Darkness descended on us as the snowfall got heavier and piled up on my fleece-covered shoulders. In the shadows of the surrounding pine trees, miles from civilization, the lonely wilderness should’ve been beautiful, but I’d been skinning for more than 10 hours and was too exhausted to notice it. As I crested yet another hill, I finally saw what had been hidden from view at the bottom: the wooden beams of Eiseman Hut, lit up inside by the rest of our group, who’d arrived earlier. My relief was palpable.
Perhaps Eiseman wasn’t the smartest choice for my first true backcountry excursion. Since it was built in 1996, powder junkies have sought out the steep terrain and snow-filled couloirs easily accessible from the front door. I’d always been more of a resort skier—a solid intermediate. But the eight guys I was with (one of whom has led group tours up Mt. Rainier) were all avalanche-trained, advanced skiers and snowboarders, and they convinced my best friend and me that we had the mettle to reach the hut.
The day started off easy enough. We geared up with our alpine touring skis and set off on a cat track–like snowmobile path before cutting right a mile or so in to start our ascent. After hours of endless switchbacking up-up-up, I lost focus on being blissfully lost in the Colorado backcountry—because I realized we actually were lost, having gone about a mile out of our way before finding the correct trail again. (Perhaps we should have taken the other, slightly shorter route up Spraddle Creek Trail.) By the time we reached the hut, I had just enough energy to eat the spaghetti we cooked and down some Advil with snowmelt water we’d boiled.

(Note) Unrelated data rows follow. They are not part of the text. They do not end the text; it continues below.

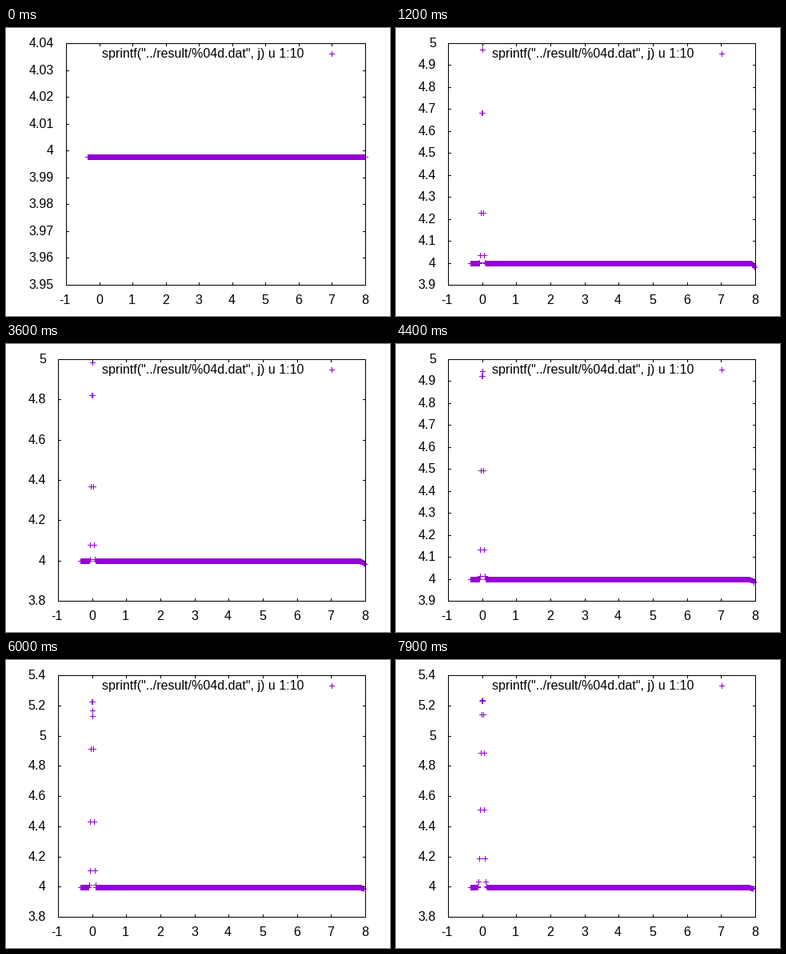
These frames come from a looping animation (480x360 px, 8 s). A matplotlib script:

```python
import numpy as np
import matplotlib.pyplot as plt
from matplotlib.animation import FuncAnimation
from matplotlib.collections import LineCollection

plt.rcParams["font.family"] = "Liberation Sans"

W, H, FRAMES = 480, 360, 80
TOP, BOTTOM, RIGHT = 19, 321, 449
XMIN, XMAX = -1, 8
BASE = 3.9977
SPACING = 0.02
INDEX = np.arange(-18, 401)


def bump(k, t):
    """Height above BASE at particle index k: a pulse that rises and widens."""
    s = t / (FRAMES - 1)
    swell = np.interp(t, [20, 36, 42, 49, 53, 79], [0, -.015, 0, .155, .29, .215])
    height = 1.025 * (1 - np.exp(-t / 4)) + swell
    width = 1.65 + 2.5 * s ** 2.5
    power = 2 + 1.4 * s ** 2
    dip = .24 * np.exp(-((t - 53) / 11) ** 2)
    k = np.abs(k)
    return height * np.exp(-(k / width) ** power) - dip * np.exp(-4 * k ** 2)


def particles(t):
    s = t / (FRAMES - 1)
    settled = 1 - np.exp(-3 * t)

    # The centre particle splits into close twins late in the run.
    split = .25 * np.clip((t - 45) / 10, 0, 1)
    k = np.append(INDEX, [-split, split])

    squeeze = .006 + .013 * s ** 5
    x = SPACING * k - np.sign(k) * squeeze * (1 - np.exp(-.7 * np.abs(k)))
    x -= (.018 * settled + .04 * s ** 2) * np.clip(x / 8, 0, 1) ** 4

    sag = settled * (.0165 - .004 * s) * (.5 + .25 * s) ** (INDEX[-1] - k)
    return x, BASE + bump(k, t) - sag


def tick_step(span):
    power = 10.0 ** np.floor(np.log10(span))
    norm = span / power
    return power * (.2 if norm < 2 else .5 if norm < 5 else 1)


def autoscale(y):
    lo, hi = y.min(), y.max()
    if hi - lo < 1e-9:
        lo, hi = lo * .99, hi * 1.01
    step = tick_step(hi - lo)
    return int(np.floor(lo / step)), int(np.ceil(hi / step)), step


def hline(y, x0, x1):
    return [(x0, y + .5), (x1 + 1, y + .5)]


def vline(x, y0, y1):
    return [(x + .5, y0), (x + .5, y1 + 1)]


def plus(x, y):
    return [hline(y, x - 3, x + 3), vline(x, y - 3, y + 3)]


def pixel(v):
    return np.ceil(np.asarray(v) - .5)


fig = plt.figure(figsize=(W / 72, H / 72), dpi=72, facecolor="white")
ax = fig.add_axes([0, 0, 1, 1])
ax.set(xlim=(0, W), ylim=(H, 0))
ax.axis("off")


def lines(color, z):
    group = LineCollection([], colors=color, linewidths=1, antialiaseds=False,
                           capstyle="butt", zorder=z)
    group.set_snap(False)
    return ax.add_collection(group, autolim=False)


def label(text="", ha="center", x=0, y=0):
    return ax.text(x, y, text, ha=ha, va="baseline", fontsize=16,
                   color="black", zorder=4)


points = lines("#9400d3", 2)
border = lines("black", 3)
x_labels = [label(str(v), y=345) for v in range(XMIN, XMAX + 1)]
y_labels = [label(ha="right") for _ in range(16)]
label('sprintf("../result/%04d.dat", j) u 1:10', "right", 372, 37)


def update(t):
    x, y = particles(t)
    first, last, step = autoscale(y)
    names = [f"{n * step:g}" for n in range(first, last + 1)]
    left = 75 if max(map(len, names)) > 3 else 65

    def to_x(v):
        return pixel(left + (np.asarray(v) - XMIN) * (RIGHT - left) / (XMAX - XMIN))

    def to_y(v):
        return BOTTOM - pixel((np.asarray(v) / step - first) * (BOTTOM - TOP) / (last - first))

    marks = plus(407, 32)
    for px, py in sorted(set(zip(to_x(x), to_y(y)))):
        marks += plus(px, py)
    points.set_segments(marks)

    segs = [hline(TOP, left, RIGHT), hline(BOTTOM, left, RIGHT),
            vline(left, TOP, BOTTOM), vline(RIGHT, TOP, BOTTOM)]
    for v, text in zip(range(XMIN, XMAX + 1), x_labels):
        px = to_x(v)
        segs += [vline(px, TOP, TOP + 3), vline(px, BOTTOM - 3, BOTTOM)]
        text.set_x(px - .5 - (v < 0))
    for text in y_labels:
        text.set_text("")
    for n, name, text in zip(range(first, last + 1), names, y_labels):
        py = to_y(n * step)
        segs += [hline(py, left, left + 3), hline(py, RIGHT - 3, RIGHT)]
        text.set_text(name)
        text.set_position((left - 15, py + 5))
    border.set_segments(segs)
    return [points, border, *x_labels, *y_labels]


anim = FuncAnimation(fig, update, frames=FRAMES, interval=100,
                     init_func=lambda: update(0), repeat=True,
                     repeat_delay=0, blit=False)
plt.show()
```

I soon passed out on a window seat, warmed by the wood-burning stove.
The next day, with avalanche danger high because of the still-falling snow, some of us stayed in, relishing the solitude, reading novels, and playing cards. Others—armed with shovels, beacons, and probes—were rewarded with thigh-deep powder on a steep face a short hike from the cabin.
Our route home took us down a powder-filled slope (comparable to a black diamond run) followed by an easy downhill skinning section and a difficult tree portion before we reached the snowmobile track we’d started out on. I put down my pack and thought about what I’d learned over the previous 48 hours. First, I discovered that getting up after falling with a 20-pound pack on is no easy feat without a helping hand to pull you back up. Second, I realized I did in fact have the grit necessary to reach Eiseman. And finally, I learned that in the future I would opt for an easier (read: shorter)hut trip. But as I rested on the snow for a moment, pack on the ground, I also knew there would definitely be a next time—Colorado’s backcountry being too alluring to ignore. Sitting there, I let the contentedness wash over me and finally saw the beauty of my surroundings. —Daliah Singer
IF YOU GO
Setup: The cabin sleeps 16. There is a communal sleeping area with 12 single beds; two private bedrooms with double beds; a small loft; and a large living area, kitchen, dining room, mudroom, and outhouse.
Hut-Specific Pack List: Waterproof hut slippers, oil for cooking, hand sanitizer, and
To-Do List: Alpine touring; backcountry skiing and snowboarding; snowmobiling (the vehicles are not allowed within five miles of the hut).
Getting There: Take I-70 west to Exit 176 (Vail). At the roundabout, follow North Frontage Road (the sign also says “West Vail”). Continue on the road as it switchbacks up the hill until you reach Red Sandstone Creek trailhead. You can park one mile before the trailhead in a parking area.
Book It: $33/person/night; 970-925-5775, huts.org